Starring Julia Louis-Dreyfuss and the late, great James Gandolfini, the film centers around Eva and Albert, two divorced, middle-agers who are settled in their lives but open to a new relationship. Their mutual affection is slow-growing, and much like real life, each take the time to assess their feelings. Eva isn’t sure she’s attracted to Albert, and Albert, though interested in Eva, seems slightly broken by his past. They begin to date, and just when you fall for their adorable affections, Eva does something to sabotage what they’ve built.

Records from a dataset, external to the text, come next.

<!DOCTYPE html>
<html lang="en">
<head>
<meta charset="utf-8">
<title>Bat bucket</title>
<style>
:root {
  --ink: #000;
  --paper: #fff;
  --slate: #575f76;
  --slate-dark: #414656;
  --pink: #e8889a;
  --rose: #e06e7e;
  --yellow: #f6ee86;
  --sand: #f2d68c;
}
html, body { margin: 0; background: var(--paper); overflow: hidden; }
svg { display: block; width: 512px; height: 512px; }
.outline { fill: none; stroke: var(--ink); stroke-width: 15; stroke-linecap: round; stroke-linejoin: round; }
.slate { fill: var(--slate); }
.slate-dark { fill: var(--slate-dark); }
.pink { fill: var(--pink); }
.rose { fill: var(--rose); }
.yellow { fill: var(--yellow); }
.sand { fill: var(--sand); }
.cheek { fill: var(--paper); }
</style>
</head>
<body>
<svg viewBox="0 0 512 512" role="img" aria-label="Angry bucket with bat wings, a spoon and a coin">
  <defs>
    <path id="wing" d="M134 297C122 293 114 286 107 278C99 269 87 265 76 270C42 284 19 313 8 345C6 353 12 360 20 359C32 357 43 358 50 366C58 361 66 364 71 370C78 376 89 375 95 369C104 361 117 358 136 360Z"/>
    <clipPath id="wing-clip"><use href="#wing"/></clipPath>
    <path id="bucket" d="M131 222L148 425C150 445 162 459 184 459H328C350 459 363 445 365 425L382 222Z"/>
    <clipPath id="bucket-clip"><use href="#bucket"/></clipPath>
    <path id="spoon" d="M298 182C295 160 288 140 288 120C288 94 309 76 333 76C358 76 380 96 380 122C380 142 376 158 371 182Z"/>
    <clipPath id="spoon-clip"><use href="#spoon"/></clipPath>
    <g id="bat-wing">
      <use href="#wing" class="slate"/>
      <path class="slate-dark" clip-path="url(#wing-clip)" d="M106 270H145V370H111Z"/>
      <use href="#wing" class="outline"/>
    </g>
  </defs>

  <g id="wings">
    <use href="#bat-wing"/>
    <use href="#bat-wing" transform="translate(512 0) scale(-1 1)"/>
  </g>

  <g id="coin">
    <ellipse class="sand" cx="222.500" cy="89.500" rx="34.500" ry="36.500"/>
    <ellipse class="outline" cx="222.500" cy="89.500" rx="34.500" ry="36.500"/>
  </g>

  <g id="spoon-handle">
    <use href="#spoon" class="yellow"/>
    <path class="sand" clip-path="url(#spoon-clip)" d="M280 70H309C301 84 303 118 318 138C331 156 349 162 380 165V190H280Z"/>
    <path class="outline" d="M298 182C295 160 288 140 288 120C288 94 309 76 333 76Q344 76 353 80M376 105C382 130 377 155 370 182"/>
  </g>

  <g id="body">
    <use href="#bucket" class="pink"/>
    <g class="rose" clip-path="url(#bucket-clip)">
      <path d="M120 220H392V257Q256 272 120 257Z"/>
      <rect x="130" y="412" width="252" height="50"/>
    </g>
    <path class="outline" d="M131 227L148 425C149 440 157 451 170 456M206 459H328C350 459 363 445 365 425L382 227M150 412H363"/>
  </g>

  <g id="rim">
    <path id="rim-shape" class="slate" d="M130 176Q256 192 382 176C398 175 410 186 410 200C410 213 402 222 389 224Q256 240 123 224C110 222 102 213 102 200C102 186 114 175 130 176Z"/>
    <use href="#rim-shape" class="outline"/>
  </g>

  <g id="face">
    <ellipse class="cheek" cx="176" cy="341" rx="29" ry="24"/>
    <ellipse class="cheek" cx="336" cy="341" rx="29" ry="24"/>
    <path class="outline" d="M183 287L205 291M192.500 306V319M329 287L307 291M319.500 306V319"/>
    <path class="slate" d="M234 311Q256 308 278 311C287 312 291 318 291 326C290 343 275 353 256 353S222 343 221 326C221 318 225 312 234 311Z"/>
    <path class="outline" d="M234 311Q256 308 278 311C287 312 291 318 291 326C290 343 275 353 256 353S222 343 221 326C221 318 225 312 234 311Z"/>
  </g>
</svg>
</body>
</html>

Though I’ve always been impressed by Louis-Dreyfuss and Gandolfini, this film well exceeded my expectations. Each is known for the extremes of their comedic and dramatic genres, but it’s far more impressive to forgo those extremes for a more nuanced performance. These lovable characters come with a powerful palette of details that are so beautifully subtle, it’s mesmerizing. That’s a feat also attributable to writer and director Nicole Holofcenter,who clearly made a conscious choice to forgo all of Tinseltown’s tritest tricks. During a post-film Q & A at the AARP’s Movies For Grownups Film Festival, Louis-Dreyfus touched on this idea, explaining that she didn’t want a “standard Hollywood kiss,” and instead hoped to get the point across another way. She did just that.
Go see this film. It’s a little gem that’s hard to come by. And as James Gandolfini’s last performance, it does him justice.